John Danaher is one of the most distinguished grappling trainers of all time. He has coached such legends as UFC world champion Georges St. Pierre, Gordon Ryan, and Garry Tonon.
Moreover, his contributions to the sport of jiu jitsu are legendary. Danaher's innovative leg lock system has fundamentally altered the way athletes train, and has contributed to a massive shift in competitive practice.
Given these accolades, it may come as a surprise that Danaher himself has never competed. After living with severe knee problems and enduring multiple surgeries, he recognized early on that he would never be able to compete at a world-class calibre. What he could do, as a former philosophy PhD student, was to use his mind and superior thinking skills to develop cutting edge strategies and tools to offer his pupils.
More than just components in a philosophy of martial arts, these strategies can be repurposed to suit almost any skill, and can accelerate your own personal journey towards expertise.
Here are five mental models that Danaher uses to propel his disciples to mastery.
Salman Khan is a true pioneer of online education. The Khan Academy videos he started making in 2005 have been viewed over 1.8 billion times, and his work has helped to accelerate the learning of more than 100 million people. His creative approach to distance education—removing long-winded lectures from the equation and focusing on mastery learning—has revolutionized the way people acquire new knowledge and skills.
How does Sal Khan generate his creative insights while maintaining a feverish pace of productivity?
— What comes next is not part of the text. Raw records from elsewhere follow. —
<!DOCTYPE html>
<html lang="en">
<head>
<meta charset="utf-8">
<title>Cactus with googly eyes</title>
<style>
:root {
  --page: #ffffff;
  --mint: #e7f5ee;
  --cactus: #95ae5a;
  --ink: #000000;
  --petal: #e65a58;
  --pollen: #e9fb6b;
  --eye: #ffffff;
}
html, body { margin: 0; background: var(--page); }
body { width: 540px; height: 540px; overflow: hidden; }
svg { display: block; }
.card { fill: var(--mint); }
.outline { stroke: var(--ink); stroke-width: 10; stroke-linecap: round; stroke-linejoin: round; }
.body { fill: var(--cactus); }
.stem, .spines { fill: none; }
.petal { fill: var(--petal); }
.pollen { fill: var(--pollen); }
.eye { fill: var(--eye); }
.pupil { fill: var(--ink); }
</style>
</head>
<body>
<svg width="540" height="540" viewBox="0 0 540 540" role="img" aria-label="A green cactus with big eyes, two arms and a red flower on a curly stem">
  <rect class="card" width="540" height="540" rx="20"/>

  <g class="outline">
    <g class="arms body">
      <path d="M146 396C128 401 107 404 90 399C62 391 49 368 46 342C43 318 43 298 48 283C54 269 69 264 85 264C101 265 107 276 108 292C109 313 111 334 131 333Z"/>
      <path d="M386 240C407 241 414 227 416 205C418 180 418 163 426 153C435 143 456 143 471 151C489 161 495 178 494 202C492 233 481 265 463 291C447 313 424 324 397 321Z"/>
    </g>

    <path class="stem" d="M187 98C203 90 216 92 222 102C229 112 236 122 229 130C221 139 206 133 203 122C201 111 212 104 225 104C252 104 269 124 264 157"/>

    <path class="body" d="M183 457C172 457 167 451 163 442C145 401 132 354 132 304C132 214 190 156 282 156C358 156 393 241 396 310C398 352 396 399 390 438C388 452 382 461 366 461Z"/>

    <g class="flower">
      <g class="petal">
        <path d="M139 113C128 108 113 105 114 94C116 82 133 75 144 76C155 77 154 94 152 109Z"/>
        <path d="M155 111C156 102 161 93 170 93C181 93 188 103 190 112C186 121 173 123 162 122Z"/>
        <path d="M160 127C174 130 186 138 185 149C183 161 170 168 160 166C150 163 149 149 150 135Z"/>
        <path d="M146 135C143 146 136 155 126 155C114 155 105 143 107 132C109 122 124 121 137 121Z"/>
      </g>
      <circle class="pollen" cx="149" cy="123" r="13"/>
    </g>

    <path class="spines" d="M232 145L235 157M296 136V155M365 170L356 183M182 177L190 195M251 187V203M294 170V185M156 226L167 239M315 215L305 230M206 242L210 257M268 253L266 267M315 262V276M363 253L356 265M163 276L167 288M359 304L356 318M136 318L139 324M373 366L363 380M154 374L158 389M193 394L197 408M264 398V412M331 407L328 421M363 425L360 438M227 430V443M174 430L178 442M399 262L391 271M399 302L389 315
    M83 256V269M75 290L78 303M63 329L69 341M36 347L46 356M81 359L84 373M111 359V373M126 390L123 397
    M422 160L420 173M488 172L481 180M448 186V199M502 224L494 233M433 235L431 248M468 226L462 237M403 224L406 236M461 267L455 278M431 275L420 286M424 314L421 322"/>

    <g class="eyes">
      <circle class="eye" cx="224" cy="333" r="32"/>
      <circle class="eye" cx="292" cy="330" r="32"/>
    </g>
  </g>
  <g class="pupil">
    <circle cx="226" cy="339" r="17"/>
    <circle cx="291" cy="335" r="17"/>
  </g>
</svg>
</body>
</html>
What approach has helped Khan to redesign education from first principles, while larger institutions have struggled to adapt?
Note: this post is a long one, and lists over 120 books. I included an index below to help navigate it.
Reading List Index: